  • The National Institute of Mental Health started collecting data on domestic violence in 1968 and concluded that it was a problem of "epidemic proportion," but they didn't mention this news to anyone until a decade later when Representative Barbara Mikulski started holding hearings on the subject.  Exasperated, the Congresswoman declared: "Well, this isn't a butterfly collection, ladies and gentlemen, that people gather for their own private enjoyment.  This is public dollars to get public information to help the American people."
  • The 1970 report Crimes of Violence explained the concept of "victim precipitation," meaning that the victim sometimes "contributes to the commission of the offense."  Examples included when "a wife has masochistic needs that are satisfied by her assaultive husband," or when "a female engages in heavy petting and, at the last moment, begins to resist the man's advances."  The report concluded that 4% of rapes fell into that category.
I examined well over  a thousand sources in putting this book together but now I get to tell you about my favorite.  In 1907 Congress authorized a study of how working outside the home affected women and children.  There was debate over whether the Constitution permitted such a thing, and the Southern states were worried that the result would be a hit job against them, since most child workers were in that part of the country.  Nevertheless, a 19-volume report was eventually issued, and you can read it all online.
But what I want to recommend is Volume 15, Relation Between Occupation and Criminality of Women.  Author Mary Conyngton was assigned to investigate the popular assumption that jobs in newfangled places like department stores and factories were leading women to a life of crime.  Her whole book is still readable, and fascinating.

The passage below, in which she quotes from an unnamed "worker specially qualified to speak on the subject" is worth quoting in full: 

The belief you mention in the general immorality of saleswomen is certainly widespread, but I have found nothing to prove it well grounded.  In the course of some investigations into the methods by which department stores seek to secure and retain the trade of the professionally immoral women, a trade which, as you probably know, is considered exceptionally valuable, I came on something which may throw some light on the existence of the belief.  Mr. _____, who was first a department store manager in several large stores, and then himself established a millinery business, said he had found the best way of gaining and holding this trade was by having a forewomen who was "in" with such women, which of course meant that she herself led an immoral life, thus being able to meet them in the way of friendship, and to gain their trust in a natural manner.

"Didn't you find such a forewoman had a bad effect on your other employees?" I asked.

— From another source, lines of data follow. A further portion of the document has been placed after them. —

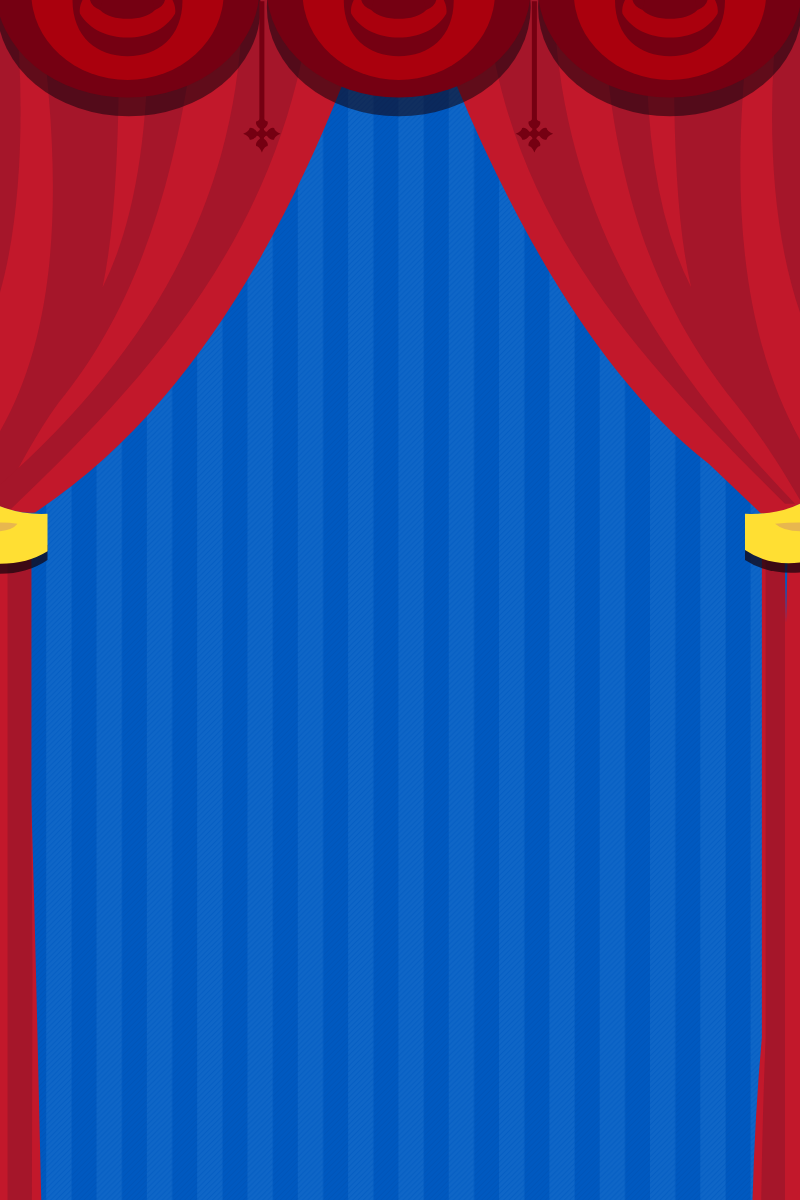
<!DOCTYPE html>
<html lang="en">
<head>
<meta charset="utf-8">
<title>Theatre Stage Curtain</title>
<style>
:root {
  --wall: #0059c0;
  --wall-stripe: #0f66c7;
  --wall-hatch: #0059c0;
  --curtain: #c2182b;
  --fold: #a5162a;
  --swag: #750012;
  --swag-light: #aa000d;
  --tie: #ffdf33;
  --tie-fold: #e8b74f;
  --shade: #14040e;
}
html, body { margin: 0; padding: 0; overflow: hidden; background: var(--wall); }
.stage { display: block; width: 800px; height: 1200px; }
.wall { fill: var(--wall); }
.curtain { fill: var(--curtain); }
.fold { fill: var(--fold); }
.swag-dark { fill: var(--swag); }
.swag-light { fill: var(--swag-light); }
.tie { fill: var(--tie); }
.tie-fold { fill: var(--tie-fold); }
.shade { fill: var(--shade); opacity: .56; }
.tie-shade { fill: var(--shade); opacity: .72; }
</style>
</head>
<body>
<svg class="stage" viewBox="0 0 640 960" role="img" aria-label="Red theatre curtains tied back in front of a blue striped wall">
  <defs>
    <pattern id="hatch" width="3" height="3" patternUnits="userSpaceOnUse" patternTransform="rotate(45)">
      <rect width="3" height="3" fill="var(--wall-stripe)"/>
      <rect width=".8" height="3" fill="var(--wall-hatch)" opacity=".6"/>
    </pattern>
    <pattern id="hatch-dark" width="3" height="3" patternUnits="userSpaceOnUse" patternTransform="rotate(45)">
      <rect width=".8" height="3" fill="#0052b4" opacity=".6"/>
    </pattern>
    <pattern id="stripes" x="37" width="40.25" height="960" patternUnits="userSpaceOnUse">
      <rect width="20.2" height="960" fill="url(#hatch)"/>
    </pattern>
    <clipPath id="left-drape"><path d="M0 0H302L273 70C225 190 150 330 28 410Q14 411 0 405Z"/></clipPath>
    <clipPath id="right-drape"><path d="M640 0H338L366 70C414 185 482 305 567 371L609 411Q626 411 640 403Z"/></clipPath>
    <g id="swag">
      <ellipse class="swag-dark" cy="-9" rx="105.5" ry="87"/>
      <ellipse class="swag-light" cy="-6" rx="77" ry="70"/>
      <path class="swag-dark" d="M-44 0C-44 30-24 45 0 45S44 30 44 0Z"/>
      <path class="swag-light" d="M-36 0Q-39 6-38 11C-30 24-16 30 0 30S30 24 38 11Q39 6 36 0Z"/>
      <path class="swag-dark" d="M-22 0Q-24 4-22 8C-17 13-9 15 0 15S17 13 22 8Q24 4 22 0Z"/>
      <path class="swag-dark" d="M-30 0Q-29 5-22 8L-20 0ZM30 0Q29 5 22 8L20 0Z"/>
    </g>
    <g id="tassel" class="swag-dark">
      <rect x="-2" y="-106" width="4" height="96"/>
      <g id="tassel-arm">
        <path id="petal" d="M-2 0L-1.6-4Q-5.5-7-4.6-9.8Q-2-10 0-15Q2-10 4.6-9.8Q5.5-7 1.6-4L2 0Z"/>
      </g>
      <use href="#petal" transform="rotate(90)"/>
      <use href="#petal" transform="rotate(180)"/>
      <use href="#petal" transform="rotate(270)"/>
      <circle r="3.4"/>
    </g>
  </defs>

  <g id="back-wall">
    <rect class="wall" width="640" height="960"/>
    <rect width="640" height="960" fill="url(#hatch-dark)"/>
    <rect width="640" height="960" fill="url(#stripes)"/>
  </g>

  <g id="curtain-tails">
    <path class="curtain" d="M0 440H25V640Q28 740 30 830L33 960H0Z"/>
    <path class="fold" d="M6 440H25V640L26 780 25.500 960H6Z"/>
    <path class="curtain" d="M609.500 440H640V960H602Q604 890 609.500 830Z"/>
    <path class="fold" d="M612.500 440H628V960H609Q610 890 612.500 830Z"/>
    <path class="wall" d="M627.800 450H630L628.800 498Z"/>
  </g>

  <g id="curtain-left" clip-path="url(#left-drape)">
    <rect class="curtain" width="310" height="415"/>
    <path class="fold" d="M0 0H12C20 80 18 170 0 234Z"/>
    <path class="fold" d="M30 0C52 150 46 265 0 345V402C16 372 30 345 47 322C100 257 136 170 154 40V0H118Q122 150 82 230Q97 160 95 0Z"/>
    <path class="fold" d="M194 0C192 170 110 290 0 388V408H8C104 316 206 210 241 50V0Z"/>
  </g>

  <g id="curtain-right" clip-path="url(#right-drape)">
    <rect class="curtain" x="330" width="310" height="415"/>
    <path class="fold" d="M640 0H623C613 90 616 180 640 250Z"/>
    <path class="fold" d="M602 0C582 150 592 265 640 352V400C618 362 602 340 586 320C532 252 496 170 484 40V0H518Q512 150 553 230Q536 160 540 0Z"/>
    <path class="fold" d="M443 0C448 170 528 290 636 403H628C535 310 428 205 396 50V0Z"/>
  </g>

  <g id="tie-left">
    <path class="tie-shade" d="M0 446L38 436V448Q22 459 0 459Z"/>
    <path class="tie" d="M0 405Q18 412 38 411V441Q22 451 0 451Z"/>
    <path class="tie-fold" d="M0 418Q8 418 14 419Q10 424 0 425Z"/>
  </g>
  <g id="tie-right">
    <path class="tie-shade" d="M596 436L640 446V458Q614 460 596 448Z"/>
    <path class="tie" d="M596 411Q622 412 640 403V450Q615 453 596 440Z"/>
    <path class="tie-fold" d="M620 419Q630 418 640 418V425Q627 425 620 419Z"/>
  </g>

  <g id="pelmet">
    <g id="swag-shadows">
      <ellipse class="shade" cx="103" cy="6" rx="105.500" ry="87"/>
      <ellipse class="shade" cx="319" cy="6" rx="105.500" ry="87"/>
      <ellipse class="shade" cx="536" cy="6" rx="105.500" ry="87"/>
    </g>
    <use href="#tassel" x="209.500" y="107"/>
    <use href="#tassel" x="427.500" y="107"/>
    <use href="#swag" x="102"/>
    <use href="#swag" x="319"/>
    <use href="#swag" x="536"/>
  </g>
</svg>
</body>
</html>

"Yes," he replied, "she certainly did get some of the others into her habits.  But as soon as I found out they were going that way, I discharged them."

 Ah, the good old days.  May they never return.